Like many small businesses, Pistils supports other local businesses and artists. “We’re always trying to bring out as much local products as possible and be able to support local communities,” Jesse remarks, “and also to reduce the burden on the environment for shipping.”
Pistils has seen an economic boom of sorts in recent years, and one for the books on the small business front. Some of this has been the industry-wide uptick in houseplant demand, but a huge component has been Jesse’s work on the eCommerce front. By building out its online store and social media presence, Pistils has become the crown jewel of independently-owned houseplant boutiques that ship nationwide. “In the last two years, especially, that’s been a lot of [our] focus,” he says, “just getting more of our plants online so that people from around the country have access…depending on where you live, your access to interesting [and] unique houseplants can vary quite widely.”
While the market for its products and the green goods themselves continue to grow, the mission has remained the same: keeping patrons grounded through the greenery. “Connecting people with plants is at the center of the original mission, and it’s still at the center of what we’re doing today,” the seasoned employee said.
Pistils has garnered a community around its ever-blooming shop. Success has been earned through the online sales of its offerings, but more powerful are the customers who find solace and rejuvenation in the calming atmosphere of the shop. That’s what keeps them coming back for more.

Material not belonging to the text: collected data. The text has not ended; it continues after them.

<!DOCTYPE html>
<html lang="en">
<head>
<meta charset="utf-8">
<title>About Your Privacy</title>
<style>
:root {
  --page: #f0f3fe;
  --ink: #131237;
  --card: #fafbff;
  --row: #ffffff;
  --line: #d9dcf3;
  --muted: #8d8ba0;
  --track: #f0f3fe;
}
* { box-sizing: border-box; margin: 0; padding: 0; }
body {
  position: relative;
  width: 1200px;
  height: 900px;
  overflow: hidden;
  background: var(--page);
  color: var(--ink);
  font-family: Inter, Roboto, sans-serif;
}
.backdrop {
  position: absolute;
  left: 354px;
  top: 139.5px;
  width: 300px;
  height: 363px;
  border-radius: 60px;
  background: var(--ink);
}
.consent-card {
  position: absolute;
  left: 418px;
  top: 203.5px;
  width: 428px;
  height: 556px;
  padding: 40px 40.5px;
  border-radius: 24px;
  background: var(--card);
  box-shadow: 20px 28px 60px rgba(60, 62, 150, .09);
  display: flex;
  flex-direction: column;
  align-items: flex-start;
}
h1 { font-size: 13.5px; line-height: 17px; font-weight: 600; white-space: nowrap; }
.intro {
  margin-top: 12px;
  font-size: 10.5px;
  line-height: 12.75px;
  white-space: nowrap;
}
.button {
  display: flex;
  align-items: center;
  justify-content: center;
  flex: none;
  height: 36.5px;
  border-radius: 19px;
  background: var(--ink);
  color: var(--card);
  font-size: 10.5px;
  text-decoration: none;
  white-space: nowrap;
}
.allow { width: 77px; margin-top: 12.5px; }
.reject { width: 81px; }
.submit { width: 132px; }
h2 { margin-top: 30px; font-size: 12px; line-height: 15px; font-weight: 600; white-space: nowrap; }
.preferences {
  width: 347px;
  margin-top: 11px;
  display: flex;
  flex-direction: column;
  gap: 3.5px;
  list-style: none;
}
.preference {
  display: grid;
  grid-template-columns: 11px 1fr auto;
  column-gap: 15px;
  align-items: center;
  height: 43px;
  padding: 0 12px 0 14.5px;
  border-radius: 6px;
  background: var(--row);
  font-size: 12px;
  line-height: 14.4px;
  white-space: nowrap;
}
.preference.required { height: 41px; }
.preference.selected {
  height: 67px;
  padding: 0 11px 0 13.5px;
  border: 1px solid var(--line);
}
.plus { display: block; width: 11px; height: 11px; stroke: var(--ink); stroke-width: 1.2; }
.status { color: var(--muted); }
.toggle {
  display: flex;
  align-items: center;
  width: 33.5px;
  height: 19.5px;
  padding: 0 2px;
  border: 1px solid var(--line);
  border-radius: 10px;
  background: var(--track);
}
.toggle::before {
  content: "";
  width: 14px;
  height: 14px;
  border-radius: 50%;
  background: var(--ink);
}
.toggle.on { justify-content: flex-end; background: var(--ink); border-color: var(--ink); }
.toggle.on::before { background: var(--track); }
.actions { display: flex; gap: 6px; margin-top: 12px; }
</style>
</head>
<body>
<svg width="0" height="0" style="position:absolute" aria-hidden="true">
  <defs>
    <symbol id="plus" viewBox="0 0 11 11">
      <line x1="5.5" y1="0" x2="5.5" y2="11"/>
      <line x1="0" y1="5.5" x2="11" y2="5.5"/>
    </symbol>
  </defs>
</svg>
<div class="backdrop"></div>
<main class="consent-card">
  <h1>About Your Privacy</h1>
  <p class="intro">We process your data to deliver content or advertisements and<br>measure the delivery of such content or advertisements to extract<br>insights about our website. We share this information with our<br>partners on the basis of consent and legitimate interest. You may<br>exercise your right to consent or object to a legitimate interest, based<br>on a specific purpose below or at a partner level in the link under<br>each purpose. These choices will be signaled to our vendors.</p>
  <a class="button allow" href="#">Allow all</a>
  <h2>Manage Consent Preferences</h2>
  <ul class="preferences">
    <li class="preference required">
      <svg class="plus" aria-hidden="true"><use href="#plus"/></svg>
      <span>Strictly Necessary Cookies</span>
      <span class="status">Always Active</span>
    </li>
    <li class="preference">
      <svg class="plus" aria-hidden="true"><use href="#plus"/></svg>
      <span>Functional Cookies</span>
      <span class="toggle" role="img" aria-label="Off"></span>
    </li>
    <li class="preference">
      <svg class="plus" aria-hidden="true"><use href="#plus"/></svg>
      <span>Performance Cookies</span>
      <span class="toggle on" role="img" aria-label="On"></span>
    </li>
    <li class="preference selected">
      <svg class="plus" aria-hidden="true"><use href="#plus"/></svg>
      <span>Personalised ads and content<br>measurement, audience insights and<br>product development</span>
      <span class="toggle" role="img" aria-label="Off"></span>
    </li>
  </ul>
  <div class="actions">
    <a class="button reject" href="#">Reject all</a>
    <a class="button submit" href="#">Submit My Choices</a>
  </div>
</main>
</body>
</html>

Although the last year and a half has dealt a challenging blow to small businesses across the nation, Waldman said it’s not all bad — particularly on the connection front. Pistils has always offered in-house seminars and workshops that allow patrons to connect with other residents with similar interests. In the wake of COVID’s wrath, those workshops dissolved. Waldman says there’s a silver lining, though: new faces are able to connect online for these classes for the first time. “Being able to connect with people from around the country or world, wherever they’re able to hop on a Zoom call [in these seminars], that’s awesome,” explains Waldman.
Despite its rise to fame, Pistils Nursery hasn’t forgotten the Earth that has brought these plants to life, and it takes continued conservation and sustainability to heart. The boutique is part of 1% For The Planet, an organization that mobilizes support for environmental nonprofits through financial contributions paired with social initiatives worldwide.
“Last year, we donated to a whole broad swath of different environmental organizations, trying to hit international, national, regional, and local organizations,” Waldman says. Specifically, it has focused much of its give-back efforts on rainforest conservation projects. “We picked them and put our money towards one of their funds where the donation would specifically go to conserving habitat where we think that houseplants grow natively,” he says. Locally, it supports a nature conservancy just outside of Portland, Oregon called Columbia River Gorge, in addition to Portland-based gardening nonprofits.
Moreover, it pays for carbon offsets from all its shipping (which already went plastic-free two years ago, other than plastic items that are upcycled from wholesale shipments they receive).
Pistils’ growth may seem like one in a million, but Jesse says they’re not done yet. The team continues to lean into market-disrupting innovation and business strategies, leveraging the new online markets and communities that are emerging.